> _Directions_
Could you set down every entry exactly as it appears?

> _Extracted data entries_

Segment Open

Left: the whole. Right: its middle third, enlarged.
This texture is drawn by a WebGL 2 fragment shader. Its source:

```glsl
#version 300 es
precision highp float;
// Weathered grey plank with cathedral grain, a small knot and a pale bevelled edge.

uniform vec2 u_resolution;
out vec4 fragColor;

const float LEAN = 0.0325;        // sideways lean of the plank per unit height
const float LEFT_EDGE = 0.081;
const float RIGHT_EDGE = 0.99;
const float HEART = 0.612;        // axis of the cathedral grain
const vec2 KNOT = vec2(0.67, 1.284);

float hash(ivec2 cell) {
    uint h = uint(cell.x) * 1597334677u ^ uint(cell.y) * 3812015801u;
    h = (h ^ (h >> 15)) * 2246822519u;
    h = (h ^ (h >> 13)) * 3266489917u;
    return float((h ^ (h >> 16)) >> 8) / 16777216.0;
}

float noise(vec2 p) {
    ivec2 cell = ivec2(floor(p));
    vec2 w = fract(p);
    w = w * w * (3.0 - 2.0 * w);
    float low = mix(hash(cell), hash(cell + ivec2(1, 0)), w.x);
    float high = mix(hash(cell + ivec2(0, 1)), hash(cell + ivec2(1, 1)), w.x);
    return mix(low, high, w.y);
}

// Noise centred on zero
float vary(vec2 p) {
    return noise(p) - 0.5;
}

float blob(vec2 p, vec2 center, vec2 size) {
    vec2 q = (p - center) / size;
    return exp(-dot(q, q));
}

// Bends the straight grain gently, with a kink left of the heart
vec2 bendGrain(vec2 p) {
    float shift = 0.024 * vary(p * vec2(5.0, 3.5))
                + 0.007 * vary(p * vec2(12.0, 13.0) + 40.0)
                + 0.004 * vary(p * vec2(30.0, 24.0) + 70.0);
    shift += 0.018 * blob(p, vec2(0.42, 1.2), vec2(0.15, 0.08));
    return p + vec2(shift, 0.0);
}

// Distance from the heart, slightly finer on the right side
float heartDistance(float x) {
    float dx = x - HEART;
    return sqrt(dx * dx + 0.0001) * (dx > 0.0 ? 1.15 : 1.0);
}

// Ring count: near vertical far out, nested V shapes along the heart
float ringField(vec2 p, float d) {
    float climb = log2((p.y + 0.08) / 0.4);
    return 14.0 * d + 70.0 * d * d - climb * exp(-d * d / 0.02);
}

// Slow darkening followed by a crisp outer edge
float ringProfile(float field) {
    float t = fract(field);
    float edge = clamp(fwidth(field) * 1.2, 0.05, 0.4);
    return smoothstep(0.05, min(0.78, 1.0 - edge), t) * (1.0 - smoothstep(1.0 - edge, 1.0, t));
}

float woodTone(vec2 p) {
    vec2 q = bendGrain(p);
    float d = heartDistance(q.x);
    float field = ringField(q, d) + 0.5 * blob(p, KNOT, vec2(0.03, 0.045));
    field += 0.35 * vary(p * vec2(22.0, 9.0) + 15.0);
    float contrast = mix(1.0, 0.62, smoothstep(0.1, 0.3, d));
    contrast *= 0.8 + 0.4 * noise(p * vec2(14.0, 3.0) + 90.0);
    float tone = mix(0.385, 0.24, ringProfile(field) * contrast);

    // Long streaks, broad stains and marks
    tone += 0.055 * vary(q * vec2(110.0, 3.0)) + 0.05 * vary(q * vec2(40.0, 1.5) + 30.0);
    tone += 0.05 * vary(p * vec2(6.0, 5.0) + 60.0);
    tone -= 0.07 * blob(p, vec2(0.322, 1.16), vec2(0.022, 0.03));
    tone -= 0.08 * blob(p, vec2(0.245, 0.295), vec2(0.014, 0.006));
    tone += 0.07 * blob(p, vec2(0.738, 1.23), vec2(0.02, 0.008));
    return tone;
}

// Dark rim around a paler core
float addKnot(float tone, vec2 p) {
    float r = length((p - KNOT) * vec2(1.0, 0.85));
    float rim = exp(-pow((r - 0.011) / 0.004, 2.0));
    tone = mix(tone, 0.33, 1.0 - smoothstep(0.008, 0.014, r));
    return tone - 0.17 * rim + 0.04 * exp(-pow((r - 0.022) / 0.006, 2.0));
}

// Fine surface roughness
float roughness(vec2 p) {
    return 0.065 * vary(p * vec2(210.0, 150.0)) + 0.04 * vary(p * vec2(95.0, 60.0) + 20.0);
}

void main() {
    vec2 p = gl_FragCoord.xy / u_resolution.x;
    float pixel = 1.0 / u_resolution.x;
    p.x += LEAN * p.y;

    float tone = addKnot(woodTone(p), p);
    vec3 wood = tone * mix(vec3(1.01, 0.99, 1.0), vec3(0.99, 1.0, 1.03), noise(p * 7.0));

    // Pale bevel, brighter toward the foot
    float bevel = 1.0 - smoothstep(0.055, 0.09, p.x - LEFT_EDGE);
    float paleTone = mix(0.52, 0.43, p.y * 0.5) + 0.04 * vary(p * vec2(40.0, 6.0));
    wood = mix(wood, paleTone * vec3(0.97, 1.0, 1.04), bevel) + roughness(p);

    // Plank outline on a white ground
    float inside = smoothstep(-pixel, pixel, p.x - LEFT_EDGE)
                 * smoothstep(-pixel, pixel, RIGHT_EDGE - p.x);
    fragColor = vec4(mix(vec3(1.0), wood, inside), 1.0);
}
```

Segment Closed

> _Reply_
Left: the whole. Right: its middle third, enlarged.
This texture is drawn by a WebGL 2 fragment shader. Its source:

```glsl
#version 300 es
precision highp float;
// Weathered grey plank with cathedral grain, a small knot and a pale bevelled edge.

uniform vec2 u_resolution;
out vec4 fragColor;

const float LEAN = 0.0325;        // sideways lean of the plank per unit height
const float LEFT_EDGE = 0.081;
const float RIGHT_EDGE = 0.99;
const float HEART = 0.612;        // axis of the cathedral grain
const vec2 KNOT = vec2(0.67, 1.284);

float hash(ivec2 cell) {
    uint h = uint(cell.x) * 1597334677u ^ uint(cell.y) * 3812015801u;
    h = (h ^ (h >> 15)) * 2246822519u;
    h = (h ^ (h >> 13)) * 3266489917u;
    return float((h ^ (h >> 16)) >> 8) / 16777216.0;
}

float noise(vec2 p) {
    ivec2 cell = ivec2(floor(p));
    vec2 w = fract(p);
    w = w * w * (3.0 - 2.0 * w);
    float low = mix(hash(cell), hash(cell + ivec2(1, 0)), w.x);
    float high = mix(hash(cell + ivec2(0, 1)), hash(cell + ivec2(1, 1)), w.x);
    return mix(low, high, w.y);
}

// Noise centred on zero
float vary(vec2 p) {
    return noise(p) - 0.5;
}

float blob(vec2 p, vec2 center, vec2 size) {
    vec2 q = (p - center) / size;
    return exp(-dot(q, q));
}

// Bends the straight grain gently, with a kink left of the heart
vec2 bendGrain(vec2 p) {
    float shift = 0.024 * vary(p * vec2(5.0, 3.5))
                + 0.007 * vary(p * vec2(12.0, 13.0) + 40.0)
                + 0.004 * vary(p * vec2(30.0, 24.0) + 70.0);
    shift += 0.018 * blob(p, vec2(0.42, 1.2), vec2(0.15, 0.08));
    return p + vec2(shift, 0.0);
}

// Distance from the heart, slightly finer on the right side
float heartDistance(float x) {
    float dx = x - HEART;
    return sqrt(dx * dx + 0.0001) * (dx > 0.0 ? 1.15 : 1.0);
}

// Ring count: near vertical far out, nested V shapes along the heart
float ringField(vec2 p, float d) {
    float climb = log2((p.y + 0.08) / 0.4);
    return 14.0 * d + 70.0 * d * d - climb * exp(-d * d / 0.02);
}

// Slow darkening followed by a crisp outer edge
float ringProfile(float field) {
    float t = fract(field);
    float edge = clamp(fwidth(field) * 1.2, 0.05, 0.4);
    return smoothstep(0.05, min(0.78, 1.0 - edge), t) * (1.0 - smoothstep(1.0 - edge, 1.0, t));
}

float woodTone(vec2 p) {
    vec2 q = bendGrain(p);
    float d = heartDistance(q.x);
    float field = ringField(q, d) + 0.5 * blob(p, KNOT, vec2(0.03, 0.045));
    field += 0.35 * vary(p * vec2(22.0, 9.0) + 15.0);
    float contrast = mix(1.0, 0.62, smoothstep(0.1, 0.3, d));
    contrast *= 0.8 + 0.4 * noise(p * vec2(14.0, 3.0) + 90.0);
    float tone = mix(0.385, 0.24, ringProfile(field) * contrast);

    // Long streaks, broad stains and marks
    tone += 0.055 * vary(q * vec2(110.0, 3.0)) + 0.05 * vary(q * vec2(40.0, 1.5) + 30.0);
    tone += 0.05 * vary(p * vec2(6.0, 5.0) + 60.0);
    tone -= 0.07 * blob(p, vec2(0.322, 1.16), vec2(0.022, 0.03));
    tone -= 0.08 * blob(p, vec2(0.245, 0.295), vec2(0.014, 0.006));
    tone += 0.07 * blob(p, vec2(0.738, 1.23), vec2(0.02, 0.008));
    return tone;
}

// Dark rim around a paler core
float addKnot(float tone, vec2 p) {
    float r = length((p - KNOT) * vec2(1.0, 0.85));
    float rim = exp(-pow((r - 0.011) / 0.004, 2.0));
    tone = mix(tone, 0.33, 1.0 - smoothstep(0.008, 0.014, r));
    return tone - 0.17 * rim + 0.04 * exp(-pow((r - 0.022) / 0.006, 2.0));
}

// Fine surface roughness
float roughness(vec2 p) {
    return 0.065 * vary(p * vec2(210.0, 150.0)) + 0.04 * vary(p * vec2(95.0, 60.0) + 20.0);
}

void main() {
    vec2 p = gl_FragCoord.xy / u_resolution.x;
    float pixel = 1.0 / u_resolution.x;
    p.x += LEAN * p.y;

    float tone = addKnot(woodTone(p), p);
    vec3 wood = tone * mix(vec3(1.01, 0.99, 1.0), vec3(0.99, 1.0, 1.03), noise(p * 7.0));

    // Pale bevel, brighter toward the foot
    float bevel = 1.0 - smoothstep(0.055, 0.09, p.x - LEFT_EDGE);
    float paleTone = mix(0.52, 0.43, p.y * 0.5) + 0.04 * vary(p * vec2(40.0, 6.0));
    wood = mix(wood, paleTone * vec3(0.97, 1.0, 1.04), bevel) + roughness(p);

    // Plank outline on a white ground
    float inside = smoothstep(-pixel, pixel, p.x - LEFT_EDGE)
                 * smoothstep(-pixel, pixel, RIGHT_EDGE - p.x);
    fragColor = vec4(mix(vec3(1.0), wood, inside), 1.0);
}
```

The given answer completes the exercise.